Fast forward to January of this year and the project was experiencing technical difficulties. Well, Google announced yesterday that the project is set to truly move forward as Google Fiber is now ready to reach those who want it in the Kansas Citys.
Here is fun little video that Google put together showing where Google Fiber fits on the evolutionary scale of Internet connectivity. Oh and their use of a rock classic is pretty clever as well.
So what are the specs of this new service?
From the Official Google blog.
Google Fiber is 100 times faster than today’s average broadband. No more buffering. No more loading. No more waiting. Gigabit speeds will get rid of these pesky, archaic problems and open up new opportunities for the web. Imagine: instantaneous sharing; truly global education; medical appointments with 3D imaging; even new industries that we haven’t even dreamed of, powered by a gig.
The Verge outlines the costs and services. No business pricing has been offered yet. While there is a free offering one wonders if the “construction cost” may make this a prohibitive offering for many.
The costs starts with a $300 construction fee to get the fiber installed at your house. After that, there will be two kinds of packages for Google Fiber.

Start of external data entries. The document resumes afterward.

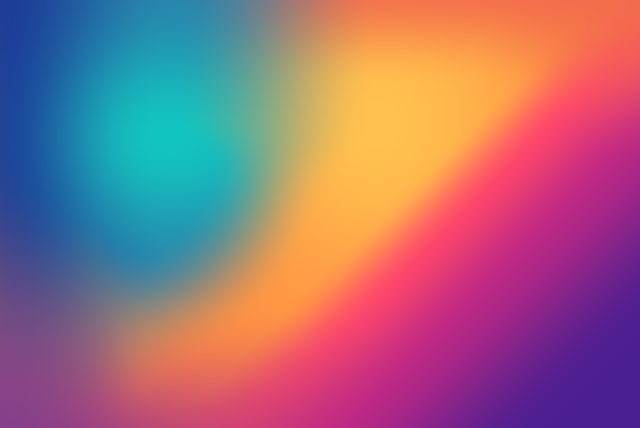
Write a Shadertoy shader that draws this background.

```glsl
// A soft mesh gradient: a diagonal ramp runs from orange through pink to violet,
// warmed by a yellow glow, with mauve haze below and coral haze above.
// A round cool field of blue and teal is blended over its left side.

const vec3 ORANGE    = vec3(1.00, 0.56, 0.26);
const vec3 YELLOW    = vec3(1.00, 0.76, 0.31);
const vec3 CORAL     = vec3(0.95, 0.42, 0.30);
const vec3 PINK      = vec3(1.00, 0.28, 0.42);
const vec3 MAGENTA   = vec3(0.76, 0.16, 0.52);
const vec3 VIOLET    = vec3(0.30, 0.12, 0.57);
const vec3 MAUVE     = vec3(0.51, 0.24, 0.55);
const vec3 ROSE      = vec3(0.80, 0.25, 0.46);
const vec3 DEEP_BLUE = vec3(0.11, 0.23, 0.59);
const vec3 SKY_BLUE  = vec3(0.17, 0.49, 0.67);
const vec3 TEAL      = vec3(0.07, 0.77, 0.75);

// Gaussian falloff of an offset
float glow(vec2 offset, float radius) {
    return exp(-dot(offset, offset) / (radius * radius));
}

// Orange to violet along the falling diagonal, with haze at top and bottom
vec3 warmField(vec2 p) {
    float diagonal = p.x - p.y;
    vec3 color = mix(ORANGE, YELLOW, glow(p - vec2(0.88, 0.71), 0.35));
    color = mix(color, PINK, smoothstep(0.38, 0.60, diagonal));

    // The lower haze rises toward the left edge
    float hazeTop = mix(0.90, 0.30, smoothstep(0.0, 0.35, p.x));
    vec3 hazeColor = mix(MAUVE, ROSE, smoothstep(0.0, 0.6, p.x));
    color = mix(color, hazeColor, 1.0 - smoothstep(-0.08, hazeTop, p.y));

    color = mix(color, MAGENTA, smoothstep(0.54, 0.83, diagonal));
    color = mix(color, VIOLET, smoothstep(0.74, 1.27, diagonal));

    // The upper haze reaches lower on the right
    float coralStart = mix(0.8, 0.6, smoothstep(1.1, 1.5, p.x));
    return mix(color, CORAL, smoothstep(coralStart, 1.06, p.y));
}

// Blue sweep with a teal glow stretched to the right
vec3 coolField(vec2 p) {
    vec3 blue = mix(DEEP_BLUE, SKY_BLUE, smoothstep(0.0, 0.4, p.x));
    vec2 offset = p - vec2(0.38, 0.68);
    offset.x *= offset.x > 0.0 ? 0.55 : 1.0;
    return mix(blue, TEAL, glow(offset, 0.22));
}

// Zero inside the cool disc, one outside; crispest at its lower right
float warmMask(vec2 p) {
    vec2 offset = p - vec2(0.225, 0.707);
    float radius = 0.41 + 0.1 * abs(offset.y);
    offset.y *= offset.y > 0.0 ? 0.3 : 1.0;
    float dist = length(offset);
    float facing = dot(offset, vec2(0.707, -0.707)) / max(dist, 0.001);
    float softness = mix(0.24, 0.13, smoothstep(0.65, 0.95, facing));
    return smoothstep(radius - softness, radius + softness, dist);
}

void mainImage(out vec4 fragColor, in vec2 fragCoord) {
    vec2 p = fragCoord / iResolution.y;
    vec3 color = mix(coolField(p), warmField(p), warmMask(p));
    fragColor = vec4(color, 1.0);
}
```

For $120 per month, the first package is the “Gigabit + TV” package with 1TB of storage, internet, and a single lump of all channels in a single bundle. It will include major broadcast networks, “hundreds” of “fiber channels,” and on-demand movies and shows. Premium movie channels will still be an additional monthly fee. Google will waive the construction fee for new customers for a limited time.

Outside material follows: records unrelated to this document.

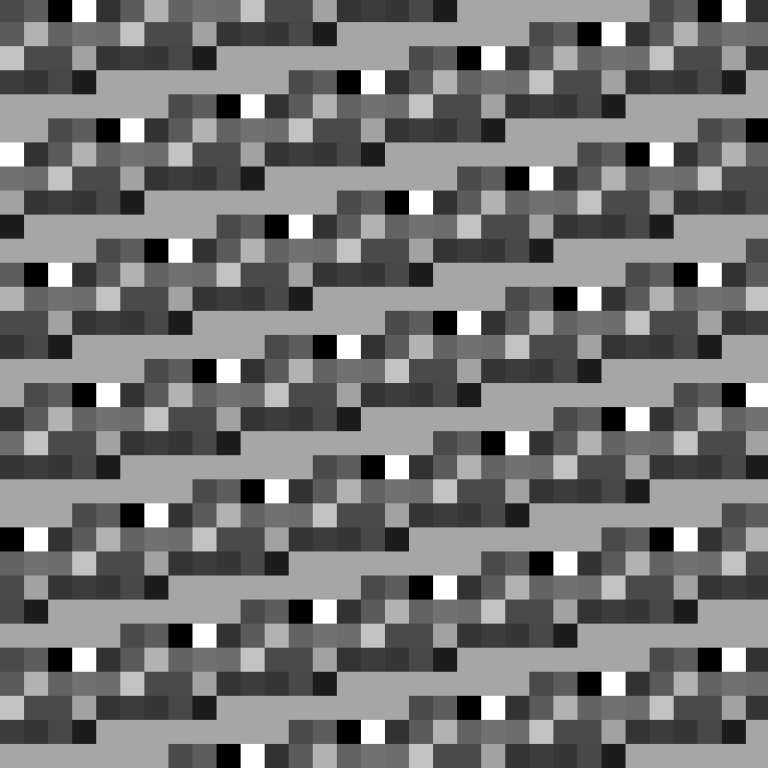
Give the GLSL for this pattern, as a WebGL 2 fragment shader.

```glsl
#version 300 es
precision highp float;
// Grey stair-stepped bands of square cells, about 32 across and 32 down.
// One strip of 27 tones repeats along every row; each row up shifts it
// by five cells. Cell edges are box-filtered over one pixel.

uniform vec2 u_resolution;
out vec4 fragColor;

const float CELLS_ACROSS = 31.92;
const float STRIP_LENGTH = 27.0;
const float ROW_SHIFT = 5.0;
const float STRIP_START = 20.0;
const float BACKGROUND_TONE = 0.652;
const int MOTIF_LENGTH = 19;

// Motif tones from left to right; the rest of the strip is background.
const float MOTIF_TONES[MOTIF_LENGTH] = float[](
    0.29, 0.365, 0.0, 1.0, 0.197,
    0.357, 0.698, 0.388, 0.443, 0.428,
    0.76, 0.29, 0.29, 0.637, 0.204,
    0.235, 0.212, 0.282, 0.11);

// Tone at one place along the repeating strip.
float stripTone(int place) {
    return place < MOTIF_LENGTH ? MOTIF_TONES[place] : BACKGROUND_TONE;
}

// Tone of a whole cell, given its column and row.
float cellTone(vec2 cell, float rowShift, float stripLength) {
    float place = mod(cell.x - rowShift * cell.y + STRIP_START, stripLength);
    return stripTone(int(place + 0.5));
}

// Average tone over a square footprint narrower than a cell.
float filteredTone(vec2 position, float footprint) {
    vec2 cell = floor(position - 0.5 * footprint);
    vec2 overlap = clamp((position + 0.5 * footprint - cell - 1.0) / footprint, 0.0, 1.0);
    vec2 row = vec2(0.0);
    for (int i = 0; i < 2; i++) {
        vec2 left = cell + vec2(0.0, float(i));
        row[i] = mix(cellTone(left, ROW_SHIFT, STRIP_LENGTH),
                     cellTone(left + vec2(1.0, 0.0), ROW_SHIFT, STRIP_LENGTH),
                     overlap.x);
    }
    return mix(row.x, row.y, overlap.y);
}

void main() {
    float canvasSize = min(u_resolution.x, u_resolution.y);
    vec2 position = gl_FragCoord.xy / canvasSize * CELLS_ACROSS;
    float tone = filteredTone(position, CELLS_ACROSS / canvasSize);
    fragColor = vec4(vec3(tone), 1.0);
}
```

A $70 per month Gigabit-only package will provide internet and the 1TB of cloud storage on Google Drive. For a limited time, Google is also offering a third package with “average” broadband speeds for *free*. It will be 5Mbps down and 1Mbps up, assuming they are willing to chip in on the construction fee for the fiber line.
Honestly, I was a little surprised by the pricing. I know Google can’t provide free service to the masses (although there is the free option once the fiber is brought to your home) but the way this was all pitched it felt like it would be a bit more ubiquitous.

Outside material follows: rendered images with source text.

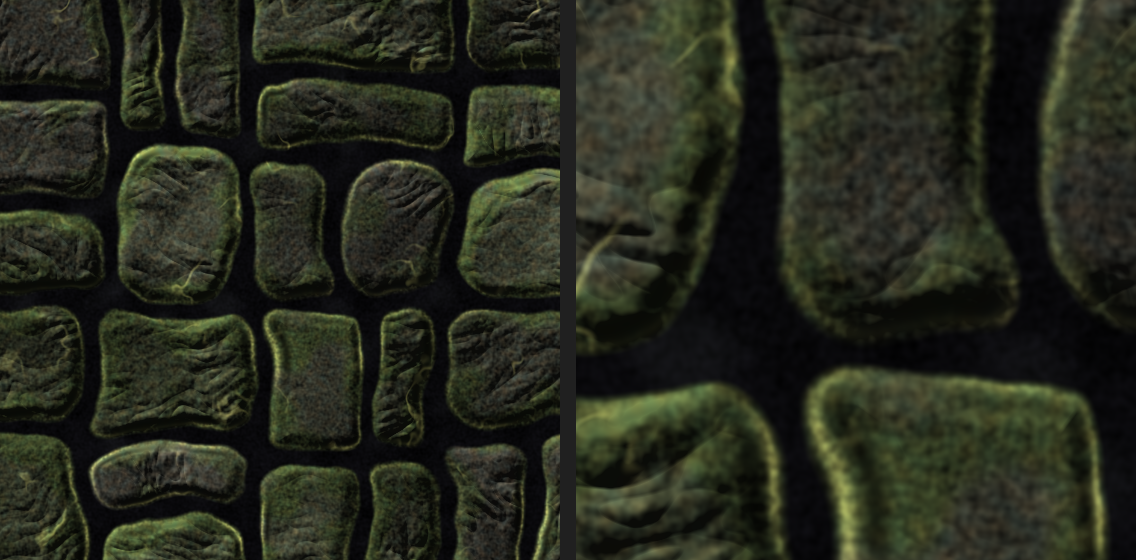
Left: the whole. Right: its middle third, enlarged.
This texture is drawn by a WebGL 1 fragment shader. Its source:

```glsl
precision highp float;
uniform vec2 u_resolution;

#define SEED 7.0
#define JOINT 0.0095
#define WARP 0.045
#define CHISEL 0.023
#define DOME 0.008
#define RELIEF 1.9
#define GRAIN 0.50
#define MORTAR vec3(0.032, 0.031, 0.040)
#define MOSS vec3(0.225, 0.265, 0.150)
#define SLATE vec3(0.232, 0.228, 0.198)
#define RIM vec3(0.33, 0.32, 0.17)

vec2 hash2(vec2 p) {
  p = vec2(dot(p, vec2(127.1, 311.7)), dot(p, vec2(269.5, 183.3)));
  return fract(sin(p) * 43758.5453);
}

float corner(vec2 cell, vec2 offset) {
  return dot(hash2(cell) * 2.0 - 1.0, offset);
}

float gradientNoise(vec2 p) {
  vec2 i = floor(p), f = fract(p);
  vec2 u = f * f * f * (f * (f * 6.0 - 15.0) + 10.0);
  vec2 e = vec2(1.0, 0.0);
  return mix(mix(corner(i, f), corner(i + e.xy, f - e.xy), u.x),
             mix(corner(i + e.yx, f - e.yx), corner(i + e.xx, f - e.xx), u.x), u.y);
}

float fbm(vec2 p) {
  return gradientNoise(p) + 0.5 * gradientNoise(p * 2.1 + 5.3)
       + 0.25 * gradientNoise(p * 4.3 + 9.7);
}

// Splits the wall into random blocks; returns the signed distance to a stone.
float stoneDistance(vec2 p, out float key) {
  p += WARP * vec2(gradientNoise(p * 4.5 + SEED), gradientNoise(p * 4.5 + SEED + 31.0));
  vec2 lo = vec2(-0.07, -0.09), hi = vec2(1.09, 1.06);
  key = 1.0;
  for (int i = 0; i < 6; i++) {
    vec2 size = hi - lo;
    vec2 r = hash2(vec2(key, SEED));
    if (size.x * size.y < mix(0.06, 0.115, hash2(vec2(SEED, key)).x)) break;
    float cut = mix(0.39, 0.61, r.x);
    vec2 axis = size.x * mix(0.75, 1.35, r.y) > size.y ? vec2(1.0, 0.0) : vec2(0.0, 1.0);
    vec2 split = mix(lo, hi, cut);
    float side = step(dot(split, axis), dot(p, axis));
    lo = mix(lo, split, axis * side);
    hi = mix(hi, split, axis * (1.0 - side));
    key = key * 2.0 + side;
  }
  vec2 shape = hash2(vec2(key, SEED + 4.0));
  vec2 extent = 0.5 * (hi - lo) - JOINT;
  vec2 local = p - 0.5 * (lo + hi);
  local.x += (shape.x - 0.5) * 0.12 * local.y;
  float radius = min(mix(0.015, 0.075, shape.y), 0.7 * min(extent.x, extent.y));
  vec2 q = abs(local) - extent + radius;
  float d = length(max(q, 0.0)) + min(max(q.x, q.y), 0.0) - radius;
  return d + 0.018 * gradientNoise(p * 10.0 + key) + 0.006 * gradientNoise(p * 27.0);
}

// Domed face cut by folded chisel strokes, each stone in its own direction.
float stoneHeight(vec2 p) {
  float key;
  float d = stoneDistance(p, key);
  vec2 r = hash2(vec2(key, SEED + 8.0));
  float angle = (r.x - 0.5) * 2.4;
  vec2 q = mat2(cos(angle), sin(angle), -sin(angle), cos(angle)) * p;
  q += 0.04 * vec2(gradientNoise(p * 10.0 + key), gradientNoise(p * 10.0 - key));
  float strokes = abs(gradientNoise(q * vec2(9.0, 19.0) + key))
                + 0.4 * abs(gradientNoise(q * vec2(22.0, 38.0) + key))
                + 0.13 * gradientNoise(q * vec2(60.0, 80.0));
  float rough = mix(0.6, 1.2, r.y)
              * (0.15 + 0.85 * smoothstep(-0.3, 0.25, gradientNoise(p * 6.0 + key)));
  return DOME * smoothstep(0.0, 0.035, -d)
       + CHISEL * rough * strokes * smoothstep(0.004, 0.028, -d);
}

void main() {
  vec2 p = gl_FragCoord.xy / u_resolution;
  float key;
  float d = stoneDistance(p, key);
  vec2 tint = hash2(vec2(key, SEED + 12.0));

  // Relief lit from the upper left
  vec2 e = vec2(0.002, 0.0);
  float h = stoneHeight(p);
  vec2 slope = vec2(stoneHeight(p + e.xy) - h, stoneHeight(p + e.yx) - h) / e.x;
  float light = 0.86 + RELIEF * dot(slope, vec2(0.5, -0.85));

  // Broad stains and brightness differences between the stones
  light += 0.45 * fbm(p * 10.0 + key) + 0.55 * gradientNoise(p * 3.5 + 23.0);
  light *= mix(0.68, 1.18, tint.x);

  // Slate and moss in patches, more moss toward the edges
  float middle = smoothstep(0.005, 0.06, -d + 0.10 * gradientNoise(p * 14.0));
  vec3 face = mix(MOSS, SLATE, clamp(0.85 * middle + 0.8 * (tint.y - 0.5), 0.0, 1.0));
  float grain = gradientNoise(p * 120.0) + 0.8 * gradientNoise(p * 190.0 + 3.0);
  float mottle = gradientNoise(p * 75.0 + 29.0);
  face *= clamp(light + GRAIN * grain, 0.18, 2.1);
  face *= 1.0 + 0.22 * mottle * vec3(1.0, -0.2, -1.0);

  // Broken bright rim with a dark groove inside it
  float worn = smoothstep(-0.1, 0.4, gradientNoise(p * 9.0 + 17.0));
  float rim = exp(-pow((d + 0.009) / 0.0034, 2.0));
  float groove = exp(-pow((d + 0.020) / 0.0055, 2.0));
  face *= 1.0 - 0.6 * groove * (0.3 + 0.7 * worn);
  face += RIM * rim * (0.08 + 0.85 * worn) * (1.0 + 0.5 * grain);

  // Short pale ridges
  float vein = 1.0 - smoothstep(0.0, 0.09, abs(fbm(p * 12.0 + key)));
  float spot = smoothstep(0.05, 0.45, gradientNoise(p * 13.0 + 43.0));
  face += RIM * vein * spot * 0.75;

  // Faint mottling in the joints
  vec3 joint = MORTAR * (1.0 + 0.9 * fbm(p * 18.0) + 0.8 * grain);
  joint += vec3(0.035, 0.038, 0.038) * smoothstep(0.1, 0.5, gradientNoise(p * 12.0 + 61.0));
  vec3 color = mix(joint, face, smoothstep(0.0, 0.008, -d));
  gl_FragColor = vec4(clamp(color, 0.0, 1.0), 1.0);
}
```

Now, in order to get the service Google has created a competition of sorts amongst what they call ‘fiberhoods’. Simply put, the fiberhoods with the most $10 pre-registrations by September 9th get the fiber first. Gee, I wonder which neighborhoods will do that more easily.
Here is another video explaining that process.
So, as with most things Internet related, it’s never as easy as it seems is it?